The Microphone is Always On
By: Gregory L. Shelton
Shelton Law Carolinas
We all enjoy hearing the off-the-cuff remarks politicians and celebrities make while they believe the mic is off. We believe that these comments give us insight into what somebody is truly thinking at the moment.
It is too simplistic to regard these utterances as truth. People say things to vent, to impress others, or to forward agendas. For example, the phrase “I’ll kill you” is often said in jest, in the heat of the moment, or to thwart a violent act. The words do not necessarily evidence murderous intent.
In the business world, however, supposedly private emails within a company become very difficult to explain away. The frustrated superintendent may vent in an email to the project manager that he wants to “put the sub out of business.” The superintendent, having not been invited to the seminar on project documentation, has no idea that the “confidential” internal email will be produced in discovery when the GC and sub end up in court. Can you picture the sub’s lawyer waving the email in front of the jury as he excoriates the evil-doers? And while the superintendent may have been venting because the sub installed the wrong material or abandoned the job, none of that will matter. The lawsuit is now about a nefarious conspiracy by a large GC against a small subcontractor.
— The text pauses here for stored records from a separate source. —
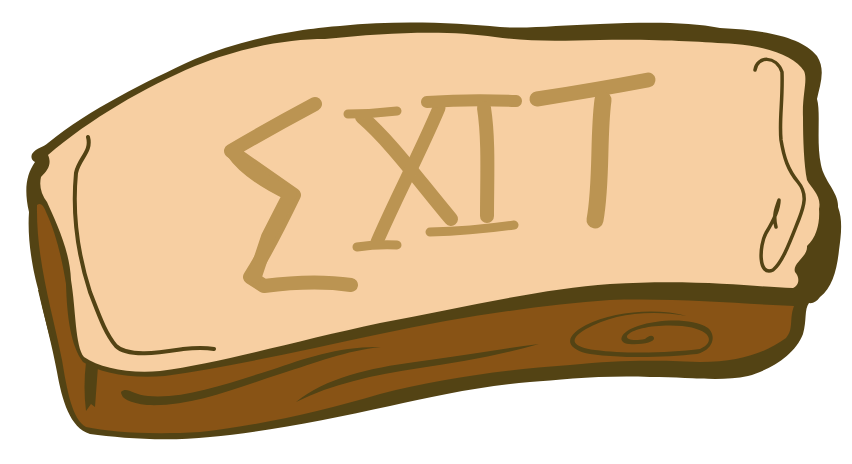
<!DOCTYPE html>
<html lang="en">
<head>
<meta charset="utf-8">
<title>Exit sign</title>
<style>
:root {
  --paper: #ffffff;
  --outline: #534314;
  --plank-top: #f7cfa2;
  --plank-side: #885315;
  --lettering: #bb9452;
}
html, body { margin: 0; background: var(--paper); overflow: hidden; }
.sign { display: block; width: 852px; height: 464px; }
.outline { fill: var(--outline); }
.plank-top { fill: var(--plank-top); }
.plank-side { fill: var(--plank-side); }
.lettering, .grain { fill: none; stroke-linecap: round; stroke-linejoin: round; }
.lettering { stroke: var(--lettering); stroke-width: 14; }
.lettering .serif { stroke-width: 9; }
.grain { stroke: var(--outline); stroke-width: 4; }
.grain-taper { fill: var(--outline); }
</style>
</head>
<body>
<svg class="sign" viewBox="0 0 852 464" role="img" aria-label="Wooden plank sign reading EXIT">
  <path class="outline" d="M32 154C37 147 43 148 48 143C90 109 145 82 195 59C250 36 310 28 340 26C400 20 455 23 500 27C530 29 560 25 600 24C650 22 690 22 720 28C765 30 802 37 817 56C826 70 820 85 817 99C821 113 816 142 821 165C824 181 839 193 838 207C843 220 841 236 839 250C837 270 832 288 820 297Q815 304 809 303C804 310 807 320 803 334C795 355 770 370 748 376C720 382 690 377 650 377C600 375 560 380 530 382C480 386 430 397 390 406C330 419 260 433 210 437C165 442 120 438 90 434C70 428 62 400 57 372C52 345 45 320 39 292C33 272 27 240 29 212C24 190 26 175 35 162Q30 159 32 154Z"/>

  <g id="plank-side">
    <path class="plank-side" d="M37 205Q42 201 46 212C57 235 63 265 66 284C67 318 71 346 83 362C100 373 130 379 165 376C230 367 300 351 380 334C460 317 540 305 610 300C680 298 740 304 794 306C789 319 794 329 786 338C765 353 740 362 700 362C650 360 620 360 570 365C500 370 440 379 380 394C320 412 250 427 200 432C150 435 110 432 86 427C72 419 67 390 62 360C52 310 36 260 37 205Z"/>
    <path class="grain-taper" d="M40 290Q48 322 62 364L58 366Q46 325 38 290Z"/>
    <path class="grain-taper" d="M86 362L98 366L95 407L91 404L86 411Q83 388 86 362Z"/>
    <path class="grain-taper" d="M121 392C127 386 133 395 148 396C185 399 225 384 271 370C306 358 340 346 381 347C345 351 318 362 280 374C231 390 190 407 147 405Q121 402 121 392Z"/>
    <path class="grain-taper" d="M296 402C325 378 370 368 415 362C460 356 500 349 539 344C500 355 460 362 420 368C373 375 332 384 296 402Z"/>
    <path class="grain-taper" d="M687 316C655 307 612 312 586 325C561 338 568 350 590 354C626 359 668 357 697 354C713 350 717 336 708 328C692 318 660 319 638 326C619 332 617 343 629 344C642 345 655 342 654 338C653 334 648 336 645 339C635 341 626 340 627 336C632 328 658 324 682 326C711 329 716 342 700 349C670 353 625 354 595 350C573 347 567 340 586 329C611 314 650 309 687 316Z"/>
  </g>

  <g id="plank-top">
    <path class="plank-top" d="M48 155C90 119 145 87 195 66C245 46 290 39 325 39C390 32 450 30 495 37C530 42 560 41 600 40C660 39 700 42 735 44C770 47 795 57 804 71C808 80 802 95 803 117C803 140 804 165 807 180C811 188 822 196 819 209C820 222 817 237 807 246C808 257 792 263 795 272C801 279 798 286 793 288C755 287 700 279 610 284C540 289 460 308 380 323C300 340 220 363 160 371C130 374 100 368 84 357C75 346 76 310 71 280C70 250 55 220 47 202Q38 190 41 177C48 170 52 164 48 155Z"/>
    <g class="grain">
      <path d="M88 137C92 152 79 158 76 173C72 215 79 258 90 292C99 315 105 333 116 346C128 358 163 352 183 349Q202 347 214 349" stroke-width="4"/>
      <path d="M755 70C757 56 776 55 782 72C783 100 779 120 781 140C784 158 788 170 798 182C808 194 804 206 799 219C791 239 783 262 773 270C758 277 759 246 766 233C774 220 779 210 779 200C776 208 773 216 776 227" stroke-width="3.5"/>
    </g>
  </g>

  <g class="lettering" role="img" aria-label="EXIT">
    <g id="letter-e">
      <path d="M315 104Q270 128 231 151L294 195C280 224 266 252 250 277L264 286C295 282 323 281 351 285"/>
      <path d="M233 152Q248 174 290 194L268 237L255 276"/>
    </g>
    <g id="letter-x">
      <path d="M362 117C392 143 419 181 451 219"/>
      <path d="M439 108C420 153 397 196 377 242" stroke-width="13"/>
      <path class="serif" d="M348 114Q372 114 397 111"/>
      <path class="serif" d="M357 247Q377 244 397 245" stroke-width="12"/>
    </g>
    <g id="letter-i">
      <path d="M427 102Q470 99 516 101" stroke-width="12"/>
      <path d="M484 108C489 140 487 179 487 216"/>
      <path class="serif" d="M430 232Q472 231 514 225"/>
    </g>
    <g id="letter-t">
      <path d="M537 99Q595 90 648 80" stroke-width="15"/>
      <path d="M603 100C598 137 602 181 595 220" stroke-width="17"/>
    </g>
  </g>
</svg>
</body>
</html>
On construction projects, the “microphone” includes internal email, verbal statements made to a supposedly trustworthy person (a future disgruntled ex-employee), recorded telephone conversations, and notes made in the daily diary. And if you’re ever talking business in a restaurant, never sit next to a person dining alone.